I took biscuits to Vertamae Grosvenor.
And a little pot of Bluffton oyster stew.
It was the best I could offer the Hampton County native who put “Geechee” on the world map beginning with a 1970 book “Vibration Cooking: or, The Travel Notes of a Geechee Girl.” She was nationally known as an NPR correspondent and PBS cooking show host.
It was near the end of a remarkable life. She died Saturday in New York at age 79.
Please, please take the lid off the melting pot and let the culinary truth come out.
We ate together in her public-housing apartment in Ridgeland.
That was three years ago, and she’d just gotten home from Oxford, Miss., where she received the Craig Claiborne Lifetime Achievement Award from the Southern Foodways Alliance.
It seemed like an odd place to meet someone who rose from her premature birth near Fairfax, to a Philadelphia upbringing, to the Left Bank in Paris and the East Village in New York, to rub elbows with a “who’s who” of 20th century culture.
Her apartment was filled with books and splashed with artistic color, like her life itself — red labels from Daufuski brand oysters, her stylish purple and gold scarf with matching, dangling blue earrings.
Reflecting on that special opportunity now, I’m seeing three takeaways from Vertamae’s life.
Vertamae, called Verta by her friends, was so animated that even eating Bluffton oysters didn’t stop the choreography of a casual conversation about “Vibration Cooking.” That book was to the Gullah culture of the Lowcountry, and its worldwide audience, what James Brown was to music. It was different. It was sassy, daring, bold, uppity, whatever you want to call it. It showed a take-it-or-leave-it pride in a place and a people who were in 1970 looked down upon, even by each other.
This from a gangly, tall, self-conscious child who was made fun of in Chicago because she took to school her Geechee food of warm rice when they all had citified sandwiches.
Vertamae held up a milky soup spoon and said, “The other people I wanted to reach, was not just white people, but black people.”
She had started the book with the premise of her life: “In reading lots and lots of cookbooks written by white folks, it occurred to me that people very casually say Spanish rice, French fries, Italian spaghetti, Chinese cabbage, Mexican beans, Swedish meatballs, Danish pastry, English muffins and Swiss cheese.
“And with the exception of black bottom pie ... there is no reference to black people’s contribution to the culinary arts. White folks act like they invented food and like there is some weird mystique surrounding it — something that only Julia and Jim can get to. There is no mystique. Food is food. Everybody eats!”
Don’t just wing it
Vertamae expanded her horizons, to put it mildly, and got up to her elbows in the world around her. She didn’t merely spout opinions, she did research. That’s different from so much of what we see today.
She had to be accurate to be so bold, especially on such a large stage: Doubleday, NPR, PBS.
She told me she’d spent a lot of time at the National Archives searching for the direct words of the enslaved.
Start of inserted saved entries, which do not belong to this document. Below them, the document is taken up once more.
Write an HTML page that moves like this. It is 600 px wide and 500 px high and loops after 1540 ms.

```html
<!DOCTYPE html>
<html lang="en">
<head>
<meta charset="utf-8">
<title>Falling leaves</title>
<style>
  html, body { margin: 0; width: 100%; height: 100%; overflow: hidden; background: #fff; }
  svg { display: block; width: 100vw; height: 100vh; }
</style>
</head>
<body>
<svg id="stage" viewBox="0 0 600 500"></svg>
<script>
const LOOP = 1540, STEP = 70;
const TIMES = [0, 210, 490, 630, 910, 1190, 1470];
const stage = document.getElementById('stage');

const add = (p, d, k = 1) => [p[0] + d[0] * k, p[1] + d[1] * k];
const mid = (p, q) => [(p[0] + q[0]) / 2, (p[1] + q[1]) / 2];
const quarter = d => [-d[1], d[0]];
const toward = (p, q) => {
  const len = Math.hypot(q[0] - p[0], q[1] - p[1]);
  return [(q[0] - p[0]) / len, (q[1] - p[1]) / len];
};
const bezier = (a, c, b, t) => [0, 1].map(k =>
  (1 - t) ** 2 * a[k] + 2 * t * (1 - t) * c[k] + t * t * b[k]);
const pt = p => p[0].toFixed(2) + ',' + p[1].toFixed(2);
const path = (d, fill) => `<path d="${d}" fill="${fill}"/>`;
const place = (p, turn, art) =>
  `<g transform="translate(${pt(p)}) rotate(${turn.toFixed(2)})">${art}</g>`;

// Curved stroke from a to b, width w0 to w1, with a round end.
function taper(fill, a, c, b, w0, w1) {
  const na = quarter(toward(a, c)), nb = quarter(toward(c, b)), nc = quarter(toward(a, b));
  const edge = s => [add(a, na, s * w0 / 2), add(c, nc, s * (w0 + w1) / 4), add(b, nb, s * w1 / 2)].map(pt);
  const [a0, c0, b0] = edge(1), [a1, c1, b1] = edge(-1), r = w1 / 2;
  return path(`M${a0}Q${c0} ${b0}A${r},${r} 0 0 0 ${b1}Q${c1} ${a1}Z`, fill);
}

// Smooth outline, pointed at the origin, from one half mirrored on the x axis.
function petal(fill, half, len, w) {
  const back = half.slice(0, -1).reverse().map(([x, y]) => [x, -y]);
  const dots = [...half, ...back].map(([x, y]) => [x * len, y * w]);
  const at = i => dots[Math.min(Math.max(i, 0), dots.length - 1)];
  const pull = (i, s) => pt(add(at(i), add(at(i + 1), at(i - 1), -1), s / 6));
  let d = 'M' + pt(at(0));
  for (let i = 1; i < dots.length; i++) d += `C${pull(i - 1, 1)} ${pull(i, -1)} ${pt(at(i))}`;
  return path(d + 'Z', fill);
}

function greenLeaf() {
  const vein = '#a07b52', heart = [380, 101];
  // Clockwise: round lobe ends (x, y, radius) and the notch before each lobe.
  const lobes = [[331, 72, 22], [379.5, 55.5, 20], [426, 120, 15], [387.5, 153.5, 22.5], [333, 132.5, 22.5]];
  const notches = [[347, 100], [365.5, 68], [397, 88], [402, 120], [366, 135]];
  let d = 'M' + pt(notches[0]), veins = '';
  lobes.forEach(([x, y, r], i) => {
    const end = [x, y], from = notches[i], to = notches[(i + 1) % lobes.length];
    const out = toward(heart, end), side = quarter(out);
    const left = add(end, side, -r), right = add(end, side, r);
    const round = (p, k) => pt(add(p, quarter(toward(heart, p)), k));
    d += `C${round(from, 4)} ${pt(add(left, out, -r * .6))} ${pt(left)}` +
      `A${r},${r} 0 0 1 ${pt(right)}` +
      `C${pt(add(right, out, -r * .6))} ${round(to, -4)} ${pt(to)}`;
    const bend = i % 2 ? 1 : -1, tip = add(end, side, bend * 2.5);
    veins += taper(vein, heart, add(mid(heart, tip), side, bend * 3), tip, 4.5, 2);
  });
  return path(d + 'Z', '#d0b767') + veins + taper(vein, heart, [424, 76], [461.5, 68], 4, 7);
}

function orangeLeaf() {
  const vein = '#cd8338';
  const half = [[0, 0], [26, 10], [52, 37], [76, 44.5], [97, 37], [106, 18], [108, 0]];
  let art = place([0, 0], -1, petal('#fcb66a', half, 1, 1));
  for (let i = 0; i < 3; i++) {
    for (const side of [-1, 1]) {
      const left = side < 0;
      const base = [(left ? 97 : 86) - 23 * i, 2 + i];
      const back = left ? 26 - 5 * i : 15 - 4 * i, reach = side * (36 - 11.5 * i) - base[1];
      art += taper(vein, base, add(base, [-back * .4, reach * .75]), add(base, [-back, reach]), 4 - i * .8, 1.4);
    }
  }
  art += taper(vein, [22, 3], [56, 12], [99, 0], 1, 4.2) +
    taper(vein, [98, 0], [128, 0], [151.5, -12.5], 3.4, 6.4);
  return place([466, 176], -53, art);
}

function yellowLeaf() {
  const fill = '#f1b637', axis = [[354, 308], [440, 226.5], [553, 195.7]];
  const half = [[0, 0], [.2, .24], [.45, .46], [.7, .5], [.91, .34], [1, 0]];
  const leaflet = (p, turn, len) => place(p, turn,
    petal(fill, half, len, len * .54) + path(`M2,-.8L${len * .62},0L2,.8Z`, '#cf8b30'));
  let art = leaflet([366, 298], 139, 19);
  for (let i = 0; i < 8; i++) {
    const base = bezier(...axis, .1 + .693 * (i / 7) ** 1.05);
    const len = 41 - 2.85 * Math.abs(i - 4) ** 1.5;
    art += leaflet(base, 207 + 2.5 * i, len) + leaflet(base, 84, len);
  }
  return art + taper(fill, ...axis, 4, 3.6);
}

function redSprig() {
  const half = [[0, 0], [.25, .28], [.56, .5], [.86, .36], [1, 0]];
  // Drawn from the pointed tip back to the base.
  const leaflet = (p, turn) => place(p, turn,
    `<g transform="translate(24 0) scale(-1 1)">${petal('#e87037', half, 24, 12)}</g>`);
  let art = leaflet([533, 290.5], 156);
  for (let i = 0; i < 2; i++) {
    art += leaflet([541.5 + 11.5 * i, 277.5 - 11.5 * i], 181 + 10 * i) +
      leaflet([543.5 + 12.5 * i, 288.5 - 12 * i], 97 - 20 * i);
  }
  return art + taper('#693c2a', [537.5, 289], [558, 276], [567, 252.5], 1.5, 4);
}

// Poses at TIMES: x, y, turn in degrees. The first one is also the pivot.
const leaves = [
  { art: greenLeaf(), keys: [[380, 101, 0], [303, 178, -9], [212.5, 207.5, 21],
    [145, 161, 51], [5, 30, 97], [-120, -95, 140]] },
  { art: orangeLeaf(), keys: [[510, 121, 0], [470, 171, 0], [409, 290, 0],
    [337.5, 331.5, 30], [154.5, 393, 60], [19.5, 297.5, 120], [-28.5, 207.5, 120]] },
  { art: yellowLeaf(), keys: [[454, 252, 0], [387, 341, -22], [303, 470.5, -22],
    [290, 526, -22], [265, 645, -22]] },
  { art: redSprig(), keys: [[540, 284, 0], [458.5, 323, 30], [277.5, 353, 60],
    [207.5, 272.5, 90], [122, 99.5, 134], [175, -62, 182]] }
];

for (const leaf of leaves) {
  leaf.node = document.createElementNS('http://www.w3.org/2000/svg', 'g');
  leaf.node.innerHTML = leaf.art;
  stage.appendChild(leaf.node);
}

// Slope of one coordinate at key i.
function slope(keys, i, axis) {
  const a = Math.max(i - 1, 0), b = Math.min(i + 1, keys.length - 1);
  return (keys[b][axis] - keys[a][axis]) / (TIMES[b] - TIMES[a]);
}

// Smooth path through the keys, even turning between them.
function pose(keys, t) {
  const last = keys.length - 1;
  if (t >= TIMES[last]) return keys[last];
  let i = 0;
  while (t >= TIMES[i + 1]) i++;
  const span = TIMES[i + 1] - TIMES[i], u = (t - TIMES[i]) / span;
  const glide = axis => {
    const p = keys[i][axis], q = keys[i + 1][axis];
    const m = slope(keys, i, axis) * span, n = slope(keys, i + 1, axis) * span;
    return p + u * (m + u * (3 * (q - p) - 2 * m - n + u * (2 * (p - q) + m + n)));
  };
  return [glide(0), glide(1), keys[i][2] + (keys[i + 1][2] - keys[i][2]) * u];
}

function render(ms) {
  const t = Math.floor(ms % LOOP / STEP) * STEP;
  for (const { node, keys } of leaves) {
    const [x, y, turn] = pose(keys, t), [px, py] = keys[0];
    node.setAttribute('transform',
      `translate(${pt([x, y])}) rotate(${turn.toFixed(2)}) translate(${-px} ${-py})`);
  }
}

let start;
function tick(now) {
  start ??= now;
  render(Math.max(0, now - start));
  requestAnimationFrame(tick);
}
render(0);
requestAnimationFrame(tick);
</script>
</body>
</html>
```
It helped her connect the dots of an amazing life.
Vertamae’s books were to the Gullah culture what Jonathan Green’s paintings are. They brought it front and center with reckless abandon.
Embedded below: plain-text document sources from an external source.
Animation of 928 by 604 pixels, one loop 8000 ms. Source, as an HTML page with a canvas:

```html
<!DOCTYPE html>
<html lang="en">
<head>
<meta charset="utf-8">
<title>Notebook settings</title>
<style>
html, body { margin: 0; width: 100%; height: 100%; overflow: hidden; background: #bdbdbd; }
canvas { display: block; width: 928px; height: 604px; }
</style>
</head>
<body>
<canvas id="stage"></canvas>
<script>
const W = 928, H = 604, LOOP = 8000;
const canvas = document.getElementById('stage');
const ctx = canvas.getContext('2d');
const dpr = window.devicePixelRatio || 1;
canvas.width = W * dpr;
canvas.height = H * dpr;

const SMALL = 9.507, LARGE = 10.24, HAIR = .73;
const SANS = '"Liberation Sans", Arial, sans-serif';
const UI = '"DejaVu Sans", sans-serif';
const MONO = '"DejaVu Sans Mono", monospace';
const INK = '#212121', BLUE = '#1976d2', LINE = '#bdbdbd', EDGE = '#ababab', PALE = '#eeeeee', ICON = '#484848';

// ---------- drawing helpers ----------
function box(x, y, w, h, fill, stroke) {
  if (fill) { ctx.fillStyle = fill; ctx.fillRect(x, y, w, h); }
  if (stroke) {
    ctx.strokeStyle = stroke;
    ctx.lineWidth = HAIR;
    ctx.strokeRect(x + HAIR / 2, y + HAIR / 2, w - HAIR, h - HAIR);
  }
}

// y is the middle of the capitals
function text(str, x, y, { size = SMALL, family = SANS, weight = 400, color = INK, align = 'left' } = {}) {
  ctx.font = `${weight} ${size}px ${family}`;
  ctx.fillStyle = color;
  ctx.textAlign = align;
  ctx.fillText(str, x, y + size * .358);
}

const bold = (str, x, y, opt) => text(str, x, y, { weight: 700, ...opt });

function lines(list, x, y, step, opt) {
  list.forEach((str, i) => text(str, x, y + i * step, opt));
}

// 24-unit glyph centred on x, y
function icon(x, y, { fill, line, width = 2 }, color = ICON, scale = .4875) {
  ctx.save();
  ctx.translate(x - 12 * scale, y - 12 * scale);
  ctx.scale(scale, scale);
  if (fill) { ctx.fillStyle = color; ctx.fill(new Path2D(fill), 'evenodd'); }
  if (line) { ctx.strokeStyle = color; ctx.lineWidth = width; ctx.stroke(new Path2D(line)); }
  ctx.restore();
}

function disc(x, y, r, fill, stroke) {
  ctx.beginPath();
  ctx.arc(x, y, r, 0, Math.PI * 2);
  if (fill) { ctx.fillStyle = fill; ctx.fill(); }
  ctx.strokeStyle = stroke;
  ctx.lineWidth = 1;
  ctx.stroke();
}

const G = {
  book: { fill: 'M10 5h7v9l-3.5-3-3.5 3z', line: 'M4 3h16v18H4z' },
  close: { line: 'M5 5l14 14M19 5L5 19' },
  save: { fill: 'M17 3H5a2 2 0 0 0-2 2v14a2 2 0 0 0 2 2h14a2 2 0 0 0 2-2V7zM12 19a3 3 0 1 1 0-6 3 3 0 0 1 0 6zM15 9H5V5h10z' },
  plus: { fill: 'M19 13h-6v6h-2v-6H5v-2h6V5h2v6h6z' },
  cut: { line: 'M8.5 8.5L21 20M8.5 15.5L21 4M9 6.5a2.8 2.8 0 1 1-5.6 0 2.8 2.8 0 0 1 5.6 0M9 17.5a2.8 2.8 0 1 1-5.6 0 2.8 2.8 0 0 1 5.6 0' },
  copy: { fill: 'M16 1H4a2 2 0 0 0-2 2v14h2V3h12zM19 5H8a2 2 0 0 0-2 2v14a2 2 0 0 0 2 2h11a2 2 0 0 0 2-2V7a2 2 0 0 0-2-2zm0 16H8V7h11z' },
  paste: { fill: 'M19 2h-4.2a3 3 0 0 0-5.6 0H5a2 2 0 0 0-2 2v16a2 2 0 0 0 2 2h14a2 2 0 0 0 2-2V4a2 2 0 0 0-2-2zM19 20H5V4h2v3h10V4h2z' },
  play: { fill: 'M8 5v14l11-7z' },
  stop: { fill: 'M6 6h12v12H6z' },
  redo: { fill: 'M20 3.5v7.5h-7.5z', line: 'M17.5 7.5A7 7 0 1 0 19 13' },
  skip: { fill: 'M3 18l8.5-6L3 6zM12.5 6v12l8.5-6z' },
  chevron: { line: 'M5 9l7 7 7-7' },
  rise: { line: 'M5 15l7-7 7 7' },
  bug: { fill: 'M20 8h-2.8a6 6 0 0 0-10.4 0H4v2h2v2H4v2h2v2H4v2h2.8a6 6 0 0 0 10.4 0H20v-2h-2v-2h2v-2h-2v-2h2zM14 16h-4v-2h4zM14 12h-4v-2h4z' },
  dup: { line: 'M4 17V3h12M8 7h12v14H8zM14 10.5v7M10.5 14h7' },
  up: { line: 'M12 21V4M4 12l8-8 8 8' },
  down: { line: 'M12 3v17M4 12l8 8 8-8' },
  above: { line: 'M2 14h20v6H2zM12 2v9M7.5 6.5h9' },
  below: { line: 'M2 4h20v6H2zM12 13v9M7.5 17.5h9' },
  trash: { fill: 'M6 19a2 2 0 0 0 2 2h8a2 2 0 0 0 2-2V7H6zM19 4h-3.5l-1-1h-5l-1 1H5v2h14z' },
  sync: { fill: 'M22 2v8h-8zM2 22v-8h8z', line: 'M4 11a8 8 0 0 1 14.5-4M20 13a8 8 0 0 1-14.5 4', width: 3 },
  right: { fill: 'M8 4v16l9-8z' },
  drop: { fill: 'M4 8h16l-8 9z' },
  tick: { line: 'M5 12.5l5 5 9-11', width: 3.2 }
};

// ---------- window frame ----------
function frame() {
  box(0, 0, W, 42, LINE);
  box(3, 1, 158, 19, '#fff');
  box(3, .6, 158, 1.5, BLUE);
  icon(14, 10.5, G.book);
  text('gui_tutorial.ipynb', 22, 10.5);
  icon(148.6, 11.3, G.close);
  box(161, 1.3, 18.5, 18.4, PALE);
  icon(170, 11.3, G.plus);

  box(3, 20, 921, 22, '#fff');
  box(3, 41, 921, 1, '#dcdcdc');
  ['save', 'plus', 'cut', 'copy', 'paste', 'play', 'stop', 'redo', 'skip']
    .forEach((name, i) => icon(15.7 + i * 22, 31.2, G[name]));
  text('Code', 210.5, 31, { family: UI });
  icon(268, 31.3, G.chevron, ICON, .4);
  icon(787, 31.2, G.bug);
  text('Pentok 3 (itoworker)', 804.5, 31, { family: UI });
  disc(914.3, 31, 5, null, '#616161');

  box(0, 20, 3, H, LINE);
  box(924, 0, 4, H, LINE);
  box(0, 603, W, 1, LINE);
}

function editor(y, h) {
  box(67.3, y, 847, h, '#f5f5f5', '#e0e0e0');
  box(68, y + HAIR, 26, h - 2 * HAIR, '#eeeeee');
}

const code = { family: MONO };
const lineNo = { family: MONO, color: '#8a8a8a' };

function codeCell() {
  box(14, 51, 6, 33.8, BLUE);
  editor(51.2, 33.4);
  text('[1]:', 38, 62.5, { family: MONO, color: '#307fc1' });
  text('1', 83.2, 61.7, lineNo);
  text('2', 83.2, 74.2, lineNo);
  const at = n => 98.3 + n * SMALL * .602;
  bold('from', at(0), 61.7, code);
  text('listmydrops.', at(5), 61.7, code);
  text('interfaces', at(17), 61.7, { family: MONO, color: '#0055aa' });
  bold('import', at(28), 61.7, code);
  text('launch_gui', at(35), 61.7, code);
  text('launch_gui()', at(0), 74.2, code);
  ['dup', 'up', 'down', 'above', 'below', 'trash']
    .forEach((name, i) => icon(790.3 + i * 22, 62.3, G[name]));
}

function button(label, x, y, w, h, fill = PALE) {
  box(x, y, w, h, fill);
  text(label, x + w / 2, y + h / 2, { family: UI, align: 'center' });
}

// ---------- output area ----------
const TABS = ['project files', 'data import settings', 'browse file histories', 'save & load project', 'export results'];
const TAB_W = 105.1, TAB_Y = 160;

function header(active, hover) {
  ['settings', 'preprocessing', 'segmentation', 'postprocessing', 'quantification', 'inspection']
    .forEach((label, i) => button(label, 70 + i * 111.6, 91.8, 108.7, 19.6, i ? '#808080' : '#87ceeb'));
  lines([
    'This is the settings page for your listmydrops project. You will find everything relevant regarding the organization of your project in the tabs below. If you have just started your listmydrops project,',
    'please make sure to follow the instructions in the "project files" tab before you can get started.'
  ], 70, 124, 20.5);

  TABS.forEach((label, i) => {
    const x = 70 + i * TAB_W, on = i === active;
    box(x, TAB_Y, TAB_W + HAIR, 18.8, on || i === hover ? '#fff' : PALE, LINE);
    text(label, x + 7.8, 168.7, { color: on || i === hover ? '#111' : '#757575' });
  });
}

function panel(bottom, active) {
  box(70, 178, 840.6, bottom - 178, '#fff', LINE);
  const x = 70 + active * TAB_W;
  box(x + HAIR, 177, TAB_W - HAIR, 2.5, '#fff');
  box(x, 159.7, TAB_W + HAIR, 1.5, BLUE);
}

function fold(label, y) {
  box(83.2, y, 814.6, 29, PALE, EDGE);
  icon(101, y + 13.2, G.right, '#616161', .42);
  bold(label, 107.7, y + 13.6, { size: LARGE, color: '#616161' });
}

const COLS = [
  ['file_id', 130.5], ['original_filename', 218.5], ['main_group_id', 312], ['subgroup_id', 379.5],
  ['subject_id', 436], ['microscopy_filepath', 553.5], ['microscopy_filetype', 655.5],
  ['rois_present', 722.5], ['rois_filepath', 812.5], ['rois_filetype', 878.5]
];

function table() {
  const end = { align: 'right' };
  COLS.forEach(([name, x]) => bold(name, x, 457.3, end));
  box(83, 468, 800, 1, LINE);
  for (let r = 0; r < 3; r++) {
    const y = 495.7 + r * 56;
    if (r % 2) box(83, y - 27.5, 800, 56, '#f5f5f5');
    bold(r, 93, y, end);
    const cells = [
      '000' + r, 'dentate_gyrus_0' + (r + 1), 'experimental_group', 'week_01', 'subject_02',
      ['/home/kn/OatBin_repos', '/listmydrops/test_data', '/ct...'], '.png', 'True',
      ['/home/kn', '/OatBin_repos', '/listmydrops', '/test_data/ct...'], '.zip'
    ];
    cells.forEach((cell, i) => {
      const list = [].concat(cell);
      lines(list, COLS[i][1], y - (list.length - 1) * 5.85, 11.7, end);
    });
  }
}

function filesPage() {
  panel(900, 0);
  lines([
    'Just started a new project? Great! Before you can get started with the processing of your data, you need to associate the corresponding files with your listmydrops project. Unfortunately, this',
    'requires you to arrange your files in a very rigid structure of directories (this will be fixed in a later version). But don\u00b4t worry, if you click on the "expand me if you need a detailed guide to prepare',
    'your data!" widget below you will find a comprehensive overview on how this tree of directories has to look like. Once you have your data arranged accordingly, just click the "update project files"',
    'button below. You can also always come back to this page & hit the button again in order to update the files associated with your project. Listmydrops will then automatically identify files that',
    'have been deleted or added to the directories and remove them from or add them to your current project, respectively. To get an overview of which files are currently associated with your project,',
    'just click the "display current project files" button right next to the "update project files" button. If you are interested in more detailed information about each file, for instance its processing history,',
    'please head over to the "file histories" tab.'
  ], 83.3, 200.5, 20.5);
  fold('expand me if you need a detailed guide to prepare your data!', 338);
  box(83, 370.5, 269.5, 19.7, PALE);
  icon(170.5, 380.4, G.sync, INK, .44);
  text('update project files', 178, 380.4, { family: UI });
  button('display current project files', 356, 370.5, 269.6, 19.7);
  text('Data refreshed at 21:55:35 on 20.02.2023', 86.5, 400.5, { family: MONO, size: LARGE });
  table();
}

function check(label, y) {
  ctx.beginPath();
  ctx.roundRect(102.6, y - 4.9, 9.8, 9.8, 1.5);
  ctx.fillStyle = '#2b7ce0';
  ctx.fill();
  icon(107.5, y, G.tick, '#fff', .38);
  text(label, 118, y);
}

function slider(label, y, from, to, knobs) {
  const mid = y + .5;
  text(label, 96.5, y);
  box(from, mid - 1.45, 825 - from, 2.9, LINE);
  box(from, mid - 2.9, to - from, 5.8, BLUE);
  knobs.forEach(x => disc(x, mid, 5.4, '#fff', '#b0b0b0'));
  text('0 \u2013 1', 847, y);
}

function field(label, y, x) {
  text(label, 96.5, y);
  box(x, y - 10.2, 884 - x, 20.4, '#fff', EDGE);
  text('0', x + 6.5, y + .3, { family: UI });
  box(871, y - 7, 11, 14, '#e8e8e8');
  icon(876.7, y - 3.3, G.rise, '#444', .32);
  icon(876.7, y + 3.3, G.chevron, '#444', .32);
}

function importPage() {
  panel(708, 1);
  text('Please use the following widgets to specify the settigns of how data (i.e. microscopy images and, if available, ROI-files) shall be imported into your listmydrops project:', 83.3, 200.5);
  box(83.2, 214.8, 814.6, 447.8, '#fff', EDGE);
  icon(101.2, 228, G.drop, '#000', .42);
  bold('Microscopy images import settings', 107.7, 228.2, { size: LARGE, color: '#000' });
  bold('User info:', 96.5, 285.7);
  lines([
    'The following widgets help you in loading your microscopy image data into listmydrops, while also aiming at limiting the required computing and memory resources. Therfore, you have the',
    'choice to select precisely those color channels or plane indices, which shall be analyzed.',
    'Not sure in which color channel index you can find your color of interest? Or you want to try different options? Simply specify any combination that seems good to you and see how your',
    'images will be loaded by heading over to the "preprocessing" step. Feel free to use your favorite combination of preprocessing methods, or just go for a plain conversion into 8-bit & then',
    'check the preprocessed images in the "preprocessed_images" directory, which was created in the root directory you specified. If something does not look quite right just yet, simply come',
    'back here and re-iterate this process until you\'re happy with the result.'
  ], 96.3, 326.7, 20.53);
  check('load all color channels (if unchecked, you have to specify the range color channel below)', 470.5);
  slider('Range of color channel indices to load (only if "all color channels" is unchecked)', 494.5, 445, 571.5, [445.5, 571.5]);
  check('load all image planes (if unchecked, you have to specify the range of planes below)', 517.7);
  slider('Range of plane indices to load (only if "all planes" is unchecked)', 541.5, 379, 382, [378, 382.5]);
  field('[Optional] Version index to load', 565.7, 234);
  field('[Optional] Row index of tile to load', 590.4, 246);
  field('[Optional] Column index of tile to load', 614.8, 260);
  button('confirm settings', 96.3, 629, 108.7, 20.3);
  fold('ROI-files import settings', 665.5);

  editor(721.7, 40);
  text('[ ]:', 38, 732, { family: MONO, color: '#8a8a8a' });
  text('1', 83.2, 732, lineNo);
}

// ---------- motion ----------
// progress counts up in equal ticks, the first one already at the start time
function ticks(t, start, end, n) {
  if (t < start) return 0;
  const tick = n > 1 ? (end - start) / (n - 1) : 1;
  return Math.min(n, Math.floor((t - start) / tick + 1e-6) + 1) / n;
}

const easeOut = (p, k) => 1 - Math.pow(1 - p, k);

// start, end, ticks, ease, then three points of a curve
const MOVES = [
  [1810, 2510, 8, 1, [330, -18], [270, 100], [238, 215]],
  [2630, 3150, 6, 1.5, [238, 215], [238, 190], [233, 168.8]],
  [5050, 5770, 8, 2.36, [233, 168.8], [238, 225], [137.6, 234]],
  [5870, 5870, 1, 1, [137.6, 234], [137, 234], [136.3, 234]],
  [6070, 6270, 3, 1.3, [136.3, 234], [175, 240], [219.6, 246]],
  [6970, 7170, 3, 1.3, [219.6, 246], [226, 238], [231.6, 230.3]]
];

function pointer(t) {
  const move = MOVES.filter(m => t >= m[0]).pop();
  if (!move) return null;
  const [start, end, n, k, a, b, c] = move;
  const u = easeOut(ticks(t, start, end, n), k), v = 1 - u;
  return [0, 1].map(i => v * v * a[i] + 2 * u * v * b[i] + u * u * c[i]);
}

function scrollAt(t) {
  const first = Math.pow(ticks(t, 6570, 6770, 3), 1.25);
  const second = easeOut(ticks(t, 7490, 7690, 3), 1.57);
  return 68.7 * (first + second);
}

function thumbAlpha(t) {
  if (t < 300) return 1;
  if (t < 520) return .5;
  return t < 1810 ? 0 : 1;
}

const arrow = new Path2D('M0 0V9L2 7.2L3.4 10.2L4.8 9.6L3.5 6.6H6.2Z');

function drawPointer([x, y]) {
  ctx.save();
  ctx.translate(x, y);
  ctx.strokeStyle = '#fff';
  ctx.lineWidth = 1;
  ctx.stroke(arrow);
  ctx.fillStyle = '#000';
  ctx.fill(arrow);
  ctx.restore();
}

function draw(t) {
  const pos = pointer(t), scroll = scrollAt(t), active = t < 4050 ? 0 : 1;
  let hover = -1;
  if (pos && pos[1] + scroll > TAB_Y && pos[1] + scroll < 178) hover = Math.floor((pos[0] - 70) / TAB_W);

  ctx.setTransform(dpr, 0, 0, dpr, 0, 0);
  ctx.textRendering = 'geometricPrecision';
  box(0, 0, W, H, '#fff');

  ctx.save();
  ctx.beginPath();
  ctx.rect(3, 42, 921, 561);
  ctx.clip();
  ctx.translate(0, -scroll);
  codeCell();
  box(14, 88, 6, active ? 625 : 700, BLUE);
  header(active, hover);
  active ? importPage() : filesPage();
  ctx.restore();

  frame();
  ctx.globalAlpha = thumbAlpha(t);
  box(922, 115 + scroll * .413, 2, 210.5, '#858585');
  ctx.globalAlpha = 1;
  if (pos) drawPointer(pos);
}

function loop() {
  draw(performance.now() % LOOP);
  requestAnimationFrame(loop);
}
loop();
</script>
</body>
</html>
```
Vertamae wrote a number of books, including a forerunner to “The Help” that unraveled the lives of domestic workers. And she told me she was working on a memoir called “Ricely Yours,” borrowing a line from Louis Armstrong to tell the tale of we “rice-eaters” from the Lowcountry.
She acted, she cooked, she performed for everyone she met.
She wrote a food folk opera called “Nyam,” a Gullah word meaning “to eat.”
In a recording of it, her late son-in-law brings to life a slave auctioneer, a watermelon man, Bessie Smith’s kitchen man ... and a pig foot and bottle of beer on Saturday night.
And she went to her grave still working on the old Lowcountry story: Africans came across the water with nary a cookbook, yet created a true, nouvelle cuisine.
“Please, please,” she said, “take the lid off the melting pot and let the culinary truth come out.”